The records below need retyping in full; give them again exactly.

(Beginning of Excerpted data)

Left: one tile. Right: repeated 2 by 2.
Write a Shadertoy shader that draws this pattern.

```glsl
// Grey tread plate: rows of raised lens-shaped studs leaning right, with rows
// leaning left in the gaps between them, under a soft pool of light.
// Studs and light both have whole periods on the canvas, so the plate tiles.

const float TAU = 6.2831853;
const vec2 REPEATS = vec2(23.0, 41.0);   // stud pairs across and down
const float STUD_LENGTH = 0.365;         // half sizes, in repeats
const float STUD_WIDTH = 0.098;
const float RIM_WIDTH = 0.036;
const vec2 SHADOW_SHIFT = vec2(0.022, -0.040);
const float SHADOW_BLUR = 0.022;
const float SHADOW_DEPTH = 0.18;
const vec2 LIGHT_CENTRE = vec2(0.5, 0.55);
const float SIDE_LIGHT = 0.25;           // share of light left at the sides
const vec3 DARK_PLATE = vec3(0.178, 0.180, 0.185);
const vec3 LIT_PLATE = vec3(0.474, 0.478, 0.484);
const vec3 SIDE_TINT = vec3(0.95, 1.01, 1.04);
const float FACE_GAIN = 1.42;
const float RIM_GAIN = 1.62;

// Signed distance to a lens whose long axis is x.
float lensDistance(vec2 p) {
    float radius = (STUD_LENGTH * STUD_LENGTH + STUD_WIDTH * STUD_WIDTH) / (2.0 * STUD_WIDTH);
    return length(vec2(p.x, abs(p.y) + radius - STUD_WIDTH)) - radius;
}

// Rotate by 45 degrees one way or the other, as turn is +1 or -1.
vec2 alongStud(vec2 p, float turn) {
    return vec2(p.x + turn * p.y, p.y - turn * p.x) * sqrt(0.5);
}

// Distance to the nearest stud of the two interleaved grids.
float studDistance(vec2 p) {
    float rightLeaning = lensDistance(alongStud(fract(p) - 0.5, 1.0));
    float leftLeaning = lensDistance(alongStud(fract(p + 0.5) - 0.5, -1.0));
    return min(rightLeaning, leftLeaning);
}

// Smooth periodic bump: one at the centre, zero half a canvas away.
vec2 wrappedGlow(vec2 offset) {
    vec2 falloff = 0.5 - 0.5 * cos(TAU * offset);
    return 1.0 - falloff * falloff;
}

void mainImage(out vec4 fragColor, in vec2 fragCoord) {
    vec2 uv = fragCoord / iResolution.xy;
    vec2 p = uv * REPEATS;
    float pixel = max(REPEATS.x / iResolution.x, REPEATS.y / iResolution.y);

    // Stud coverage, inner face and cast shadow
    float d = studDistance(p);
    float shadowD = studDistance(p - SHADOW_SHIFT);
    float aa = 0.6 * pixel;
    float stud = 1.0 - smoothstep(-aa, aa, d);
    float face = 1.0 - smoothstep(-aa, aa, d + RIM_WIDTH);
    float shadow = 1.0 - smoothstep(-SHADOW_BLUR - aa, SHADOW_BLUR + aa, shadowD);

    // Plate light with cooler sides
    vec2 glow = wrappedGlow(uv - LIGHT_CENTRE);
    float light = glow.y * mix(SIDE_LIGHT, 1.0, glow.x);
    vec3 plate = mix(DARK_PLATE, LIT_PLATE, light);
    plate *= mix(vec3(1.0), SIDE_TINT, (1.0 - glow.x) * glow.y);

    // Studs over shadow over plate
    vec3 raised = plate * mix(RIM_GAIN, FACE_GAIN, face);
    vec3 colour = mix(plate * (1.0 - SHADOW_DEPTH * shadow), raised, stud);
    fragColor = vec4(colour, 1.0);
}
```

(End of Excerpted data)

Your response:
Left: one tile. Right: repeated 2 by 2.
Write a Shadertoy shader that draws this pattern.

```glsl
// Grey tread plate: rows of raised lens-shaped studs leaning right, with rows
// leaning left in the gaps between them, under a soft pool of light.
// Studs and light both have whole periods on the canvas, so the plate tiles.

const float TAU = 6.2831853;
const vec2 REPEATS = vec2(23.0, 41.0);   // stud pairs across and down
const float STUD_LENGTH = 0.365;         // half sizes, in repeats
const float STUD_WIDTH = 0.098;
const float RIM_WIDTH = 0.036;
const vec2 SHADOW_SHIFT = vec2(0.022, -0.040);
const float SHADOW_BLUR = 0.022;
const float SHADOW_DEPTH = 0.18;
const vec2 LIGHT_CENTRE = vec2(0.5, 0.55);
const float SIDE_LIGHT = 0.25;           // share of light left at the sides
const vec3 DARK_PLATE = vec3(0.178, 0.180, 0.185);
const vec3 LIT_PLATE = vec3(0.474, 0.478, 0.484);
const vec3 SIDE_TINT = vec3(0.95, 1.01, 1.04);
const float FACE_GAIN = 1.42;
const float RIM_GAIN = 1.62;

// Signed distance to a lens whose long axis is x.
float lensDistance(vec2 p) {
    float radius = (STUD_LENGTH * STUD_LENGTH + STUD_WIDTH * STUD_WIDTH) / (2.0 * STUD_WIDTH);
    return length(vec2(p.x, abs(p.y) + radius - STUD_WIDTH)) - radius;
}

// Rotate by 45 degrees one way or the other, as turn is +1 or -1.
vec2 alongStud(vec2 p, float turn) {
    return vec2(p.x + turn * p.y, p.y - turn * p.x) * sqrt(0.5);
}

// Distance to the nearest stud of the two interleaved grids.
float studDistance(vec2 p) {
    float rightLeaning = lensDistance(alongStud(fract(p) - 0.5, 1.0));
    float leftLeaning = lensDistance(alongStud(fract(p + 0.5) - 0.5, -1.0));
    return min(rightLeaning, leftLeaning);
}

// Smooth periodic bump: one at the centre, zero half a canvas away.
vec2 wrappedGlow(vec2 offset) {
    vec2 falloff = 0.5 - 0.5 * cos(TAU * offset);
    return 1.0 - falloff * falloff;
}

void mainImage(out vec4 fragColor, in vec2 fragCoord) {
    vec2 uv = fragCoord / iResolution.xy;
    vec2 p = uv * REPEATS;
    float pixel = max(REPEATS.x / iResolution.x, REPEATS.y / iResolution.y);

    // Stud coverage, inner face and cast shadow
    float d = studDistance(p);
    float shadowD = studDistance(p - SHADOW_SHIFT);
    float aa = 0.6 * pixel;
    float stud = 1.0 - smoothstep(-aa, aa, d);
    float face = 1.0 - smoothstep(-aa, aa, d + RIM_WIDTH);
    float shadow = 1.0 - smoothstep(-SHADOW_BLUR - aa, SHADOW_BLUR + aa, shadowD);

    // Plate light with cooler sides
    vec2 glow = wrappedGlow(uv - LIGHT_CENTRE);
    float light = glow.y * mix(SIDE_LIGHT, 1.0, glow.x);
    vec3 plate = mix(DARK_PLATE, LIT_PLATE, light);
    plate *= mix(vec3(1.0), SIDE_TINT, (1.0 - glow.x) * glow.y);

    // Studs over shadow over plate
    vec3 raised = plate * mix(RIM_GAIN, FACE_GAIN, face);
    vec3 colour = mix(plate * (1.0 - SHADOW_DEPTH * shadow), raised, stud);
    fragColor = vec4(colour, 1.0);
}
```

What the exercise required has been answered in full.